A piece of mine has just been published over on the Theopolis Institute. Within it, I explore the broader scriptural themes that are in play in the story of the Levite and his concubine in Judges 19.
The story of Judges 19 and the subsequent chapters are some of the most shocking and appalling accounts in all of Scripture. The callousness of the old host and the Levite, and the monstrous brutality of the men of Gibeah, leaves us feebly scrabbling for words by which to surmount our dumbfoundedness. Yet the actions of the old man and the Levite in chapter 19 are only some of the initial events in a litany of cruelties, crimes, and catastrophes, as the evils of that night in Gibeah exploded into a conflagration that engulfed the entire nation, and almost eradicated the tribe of Benjamin from Israel.
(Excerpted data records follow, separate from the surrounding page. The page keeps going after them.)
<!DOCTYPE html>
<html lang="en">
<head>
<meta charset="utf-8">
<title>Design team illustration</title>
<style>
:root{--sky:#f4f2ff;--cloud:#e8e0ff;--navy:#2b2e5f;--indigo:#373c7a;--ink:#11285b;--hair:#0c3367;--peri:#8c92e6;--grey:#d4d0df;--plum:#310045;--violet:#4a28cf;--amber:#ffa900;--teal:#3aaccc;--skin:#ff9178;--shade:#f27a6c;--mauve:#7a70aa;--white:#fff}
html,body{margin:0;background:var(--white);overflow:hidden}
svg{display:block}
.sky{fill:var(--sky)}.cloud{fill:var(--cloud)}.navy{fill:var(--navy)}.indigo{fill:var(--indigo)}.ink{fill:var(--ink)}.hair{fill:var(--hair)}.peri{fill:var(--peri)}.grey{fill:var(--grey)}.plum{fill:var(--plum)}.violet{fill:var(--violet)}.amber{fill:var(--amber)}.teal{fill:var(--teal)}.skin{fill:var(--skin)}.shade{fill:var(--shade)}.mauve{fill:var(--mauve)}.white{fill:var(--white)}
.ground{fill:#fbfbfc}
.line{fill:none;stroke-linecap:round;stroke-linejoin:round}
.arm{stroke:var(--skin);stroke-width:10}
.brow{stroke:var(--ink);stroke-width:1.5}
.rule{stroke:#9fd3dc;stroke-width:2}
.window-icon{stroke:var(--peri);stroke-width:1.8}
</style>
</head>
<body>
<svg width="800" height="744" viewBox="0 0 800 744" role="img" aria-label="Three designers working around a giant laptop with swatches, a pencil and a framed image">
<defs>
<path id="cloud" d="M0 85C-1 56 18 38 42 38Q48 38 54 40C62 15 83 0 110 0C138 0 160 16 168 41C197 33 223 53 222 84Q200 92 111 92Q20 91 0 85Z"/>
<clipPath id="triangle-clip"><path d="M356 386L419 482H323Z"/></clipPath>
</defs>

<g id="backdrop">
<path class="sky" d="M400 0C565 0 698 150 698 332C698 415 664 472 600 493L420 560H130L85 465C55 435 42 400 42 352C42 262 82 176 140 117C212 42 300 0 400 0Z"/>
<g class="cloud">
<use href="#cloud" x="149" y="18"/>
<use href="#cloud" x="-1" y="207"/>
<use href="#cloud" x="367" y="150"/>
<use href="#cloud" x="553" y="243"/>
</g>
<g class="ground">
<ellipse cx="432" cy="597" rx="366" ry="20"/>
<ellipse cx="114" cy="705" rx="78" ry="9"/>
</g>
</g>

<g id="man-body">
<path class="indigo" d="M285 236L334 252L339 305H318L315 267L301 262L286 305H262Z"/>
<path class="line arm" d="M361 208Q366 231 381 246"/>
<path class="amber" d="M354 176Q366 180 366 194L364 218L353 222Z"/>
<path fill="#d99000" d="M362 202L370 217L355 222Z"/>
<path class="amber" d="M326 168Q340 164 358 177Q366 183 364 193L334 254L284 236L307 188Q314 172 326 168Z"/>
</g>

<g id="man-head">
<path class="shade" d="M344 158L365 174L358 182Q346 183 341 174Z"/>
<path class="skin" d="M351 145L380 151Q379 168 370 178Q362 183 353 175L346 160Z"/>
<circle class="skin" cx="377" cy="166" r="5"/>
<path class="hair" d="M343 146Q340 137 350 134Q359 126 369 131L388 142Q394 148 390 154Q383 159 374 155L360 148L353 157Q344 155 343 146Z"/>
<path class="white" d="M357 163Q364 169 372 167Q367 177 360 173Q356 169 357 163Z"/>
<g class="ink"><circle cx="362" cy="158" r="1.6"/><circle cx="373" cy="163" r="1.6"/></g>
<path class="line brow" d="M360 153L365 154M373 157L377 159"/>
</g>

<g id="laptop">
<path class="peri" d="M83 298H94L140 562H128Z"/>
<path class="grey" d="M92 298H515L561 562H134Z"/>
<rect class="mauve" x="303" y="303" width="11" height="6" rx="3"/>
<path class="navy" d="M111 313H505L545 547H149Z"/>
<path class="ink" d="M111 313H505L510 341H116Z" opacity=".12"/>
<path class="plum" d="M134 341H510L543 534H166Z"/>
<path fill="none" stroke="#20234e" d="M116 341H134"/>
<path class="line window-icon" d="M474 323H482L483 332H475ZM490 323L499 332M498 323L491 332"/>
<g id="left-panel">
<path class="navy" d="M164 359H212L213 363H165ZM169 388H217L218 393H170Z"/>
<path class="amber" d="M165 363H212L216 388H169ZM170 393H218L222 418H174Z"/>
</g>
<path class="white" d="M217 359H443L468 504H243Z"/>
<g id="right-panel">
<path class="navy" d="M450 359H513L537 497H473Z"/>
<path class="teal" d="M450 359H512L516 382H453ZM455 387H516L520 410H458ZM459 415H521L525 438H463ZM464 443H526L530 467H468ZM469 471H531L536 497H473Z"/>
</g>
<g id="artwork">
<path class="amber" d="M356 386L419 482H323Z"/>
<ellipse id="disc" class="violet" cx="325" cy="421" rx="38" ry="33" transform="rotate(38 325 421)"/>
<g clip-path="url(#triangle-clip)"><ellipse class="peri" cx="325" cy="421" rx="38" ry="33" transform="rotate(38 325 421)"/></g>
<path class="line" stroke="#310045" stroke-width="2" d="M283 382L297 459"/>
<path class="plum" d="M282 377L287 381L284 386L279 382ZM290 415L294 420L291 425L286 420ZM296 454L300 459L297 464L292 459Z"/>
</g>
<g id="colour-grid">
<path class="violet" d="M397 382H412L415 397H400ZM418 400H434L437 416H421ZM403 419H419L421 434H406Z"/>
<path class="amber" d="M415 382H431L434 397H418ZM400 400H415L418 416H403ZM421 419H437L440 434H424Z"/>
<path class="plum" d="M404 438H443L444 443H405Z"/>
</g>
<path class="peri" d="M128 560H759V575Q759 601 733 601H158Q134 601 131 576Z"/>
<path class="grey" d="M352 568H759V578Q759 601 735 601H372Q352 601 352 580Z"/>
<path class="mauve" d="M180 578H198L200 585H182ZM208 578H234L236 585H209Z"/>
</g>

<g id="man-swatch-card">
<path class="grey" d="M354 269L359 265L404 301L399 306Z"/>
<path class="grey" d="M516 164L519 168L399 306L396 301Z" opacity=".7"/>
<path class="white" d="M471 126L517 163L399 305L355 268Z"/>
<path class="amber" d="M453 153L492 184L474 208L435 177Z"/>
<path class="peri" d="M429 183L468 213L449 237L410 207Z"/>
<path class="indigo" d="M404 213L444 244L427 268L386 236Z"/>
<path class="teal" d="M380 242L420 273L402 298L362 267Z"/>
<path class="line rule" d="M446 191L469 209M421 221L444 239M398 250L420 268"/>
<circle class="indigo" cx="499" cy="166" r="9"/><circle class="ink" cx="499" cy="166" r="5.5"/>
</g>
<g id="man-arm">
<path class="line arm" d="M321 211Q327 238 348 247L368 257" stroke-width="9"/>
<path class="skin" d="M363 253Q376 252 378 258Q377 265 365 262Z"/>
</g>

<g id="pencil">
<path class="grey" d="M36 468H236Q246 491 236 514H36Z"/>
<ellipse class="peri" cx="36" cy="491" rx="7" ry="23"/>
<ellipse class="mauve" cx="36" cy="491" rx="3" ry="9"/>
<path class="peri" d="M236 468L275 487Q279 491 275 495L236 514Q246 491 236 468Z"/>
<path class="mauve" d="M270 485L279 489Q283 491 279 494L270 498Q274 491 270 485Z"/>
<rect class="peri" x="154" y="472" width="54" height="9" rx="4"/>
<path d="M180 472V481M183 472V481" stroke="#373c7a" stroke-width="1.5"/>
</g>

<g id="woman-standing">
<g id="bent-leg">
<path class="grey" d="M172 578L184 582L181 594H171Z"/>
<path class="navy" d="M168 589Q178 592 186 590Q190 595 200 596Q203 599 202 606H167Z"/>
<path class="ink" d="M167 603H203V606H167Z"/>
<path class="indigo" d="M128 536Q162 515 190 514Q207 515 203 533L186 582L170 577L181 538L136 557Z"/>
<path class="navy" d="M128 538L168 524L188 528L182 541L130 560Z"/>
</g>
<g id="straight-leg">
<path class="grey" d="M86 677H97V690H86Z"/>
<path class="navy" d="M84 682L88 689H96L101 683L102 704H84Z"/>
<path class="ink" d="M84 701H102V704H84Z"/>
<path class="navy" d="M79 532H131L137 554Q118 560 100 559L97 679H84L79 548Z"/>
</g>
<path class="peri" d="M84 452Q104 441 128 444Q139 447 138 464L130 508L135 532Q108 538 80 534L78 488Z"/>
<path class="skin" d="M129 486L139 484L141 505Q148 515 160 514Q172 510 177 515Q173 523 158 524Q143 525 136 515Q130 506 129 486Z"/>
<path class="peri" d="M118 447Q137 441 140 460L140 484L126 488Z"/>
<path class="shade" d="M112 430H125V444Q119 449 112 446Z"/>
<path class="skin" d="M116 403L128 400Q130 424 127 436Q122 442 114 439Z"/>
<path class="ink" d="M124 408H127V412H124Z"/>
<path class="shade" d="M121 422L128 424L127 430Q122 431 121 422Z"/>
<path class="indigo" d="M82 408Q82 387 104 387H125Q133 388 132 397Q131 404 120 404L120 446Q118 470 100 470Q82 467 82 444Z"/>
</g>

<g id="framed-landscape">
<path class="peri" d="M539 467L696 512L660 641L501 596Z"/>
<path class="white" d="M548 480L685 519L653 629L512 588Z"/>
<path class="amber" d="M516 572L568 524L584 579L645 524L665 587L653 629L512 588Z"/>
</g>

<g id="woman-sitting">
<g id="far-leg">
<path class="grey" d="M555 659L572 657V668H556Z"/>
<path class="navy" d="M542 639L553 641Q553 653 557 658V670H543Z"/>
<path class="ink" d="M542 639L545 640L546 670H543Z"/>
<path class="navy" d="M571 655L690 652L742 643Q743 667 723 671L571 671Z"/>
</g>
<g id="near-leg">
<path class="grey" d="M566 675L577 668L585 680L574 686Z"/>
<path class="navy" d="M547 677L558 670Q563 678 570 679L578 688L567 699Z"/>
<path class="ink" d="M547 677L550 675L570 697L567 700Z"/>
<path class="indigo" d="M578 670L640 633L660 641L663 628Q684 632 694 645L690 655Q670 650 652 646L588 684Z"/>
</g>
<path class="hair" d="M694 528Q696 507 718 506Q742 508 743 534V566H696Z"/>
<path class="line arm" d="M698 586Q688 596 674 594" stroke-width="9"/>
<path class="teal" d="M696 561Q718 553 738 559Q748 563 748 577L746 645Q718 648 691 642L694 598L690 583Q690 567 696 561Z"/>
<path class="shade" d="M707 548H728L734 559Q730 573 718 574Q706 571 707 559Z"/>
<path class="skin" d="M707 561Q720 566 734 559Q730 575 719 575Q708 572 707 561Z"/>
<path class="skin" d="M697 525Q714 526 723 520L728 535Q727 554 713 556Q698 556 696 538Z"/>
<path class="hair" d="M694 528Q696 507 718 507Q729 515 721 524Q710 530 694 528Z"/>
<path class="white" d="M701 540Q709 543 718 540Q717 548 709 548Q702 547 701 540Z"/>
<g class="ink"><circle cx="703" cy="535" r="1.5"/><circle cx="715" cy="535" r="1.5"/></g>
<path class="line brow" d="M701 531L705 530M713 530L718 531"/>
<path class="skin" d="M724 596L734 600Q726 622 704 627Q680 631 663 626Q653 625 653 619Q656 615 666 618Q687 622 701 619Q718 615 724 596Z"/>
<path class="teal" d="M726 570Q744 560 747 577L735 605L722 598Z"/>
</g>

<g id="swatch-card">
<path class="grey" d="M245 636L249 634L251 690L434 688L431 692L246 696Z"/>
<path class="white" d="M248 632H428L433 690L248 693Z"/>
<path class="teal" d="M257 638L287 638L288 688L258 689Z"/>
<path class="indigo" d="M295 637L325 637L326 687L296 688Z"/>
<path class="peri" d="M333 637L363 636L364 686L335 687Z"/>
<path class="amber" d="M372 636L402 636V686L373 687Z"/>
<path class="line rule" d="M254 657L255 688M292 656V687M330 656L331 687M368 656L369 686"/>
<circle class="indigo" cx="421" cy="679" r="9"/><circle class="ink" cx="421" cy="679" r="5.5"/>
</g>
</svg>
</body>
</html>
Despite the violence and wickedness of Judges 19-21, this dark passage in Israel’s history is not excluded from the musical order of Scripture. Rather, its meaning is only truly perceived within the broader context established by that order, as within that order it is related to other events and times. Indeed, its presence at the end of Judges—although out of historical sequence—serves to frame it as a narrative that climactically expresses the moral state of Israel without a king, bringing themes of the book to a head (much as the events of 2 Samuel 24, also out of historical sequence, serve to highlight the movement of the themes of the book towards the future establishment of the temple).
Read the whole thing here.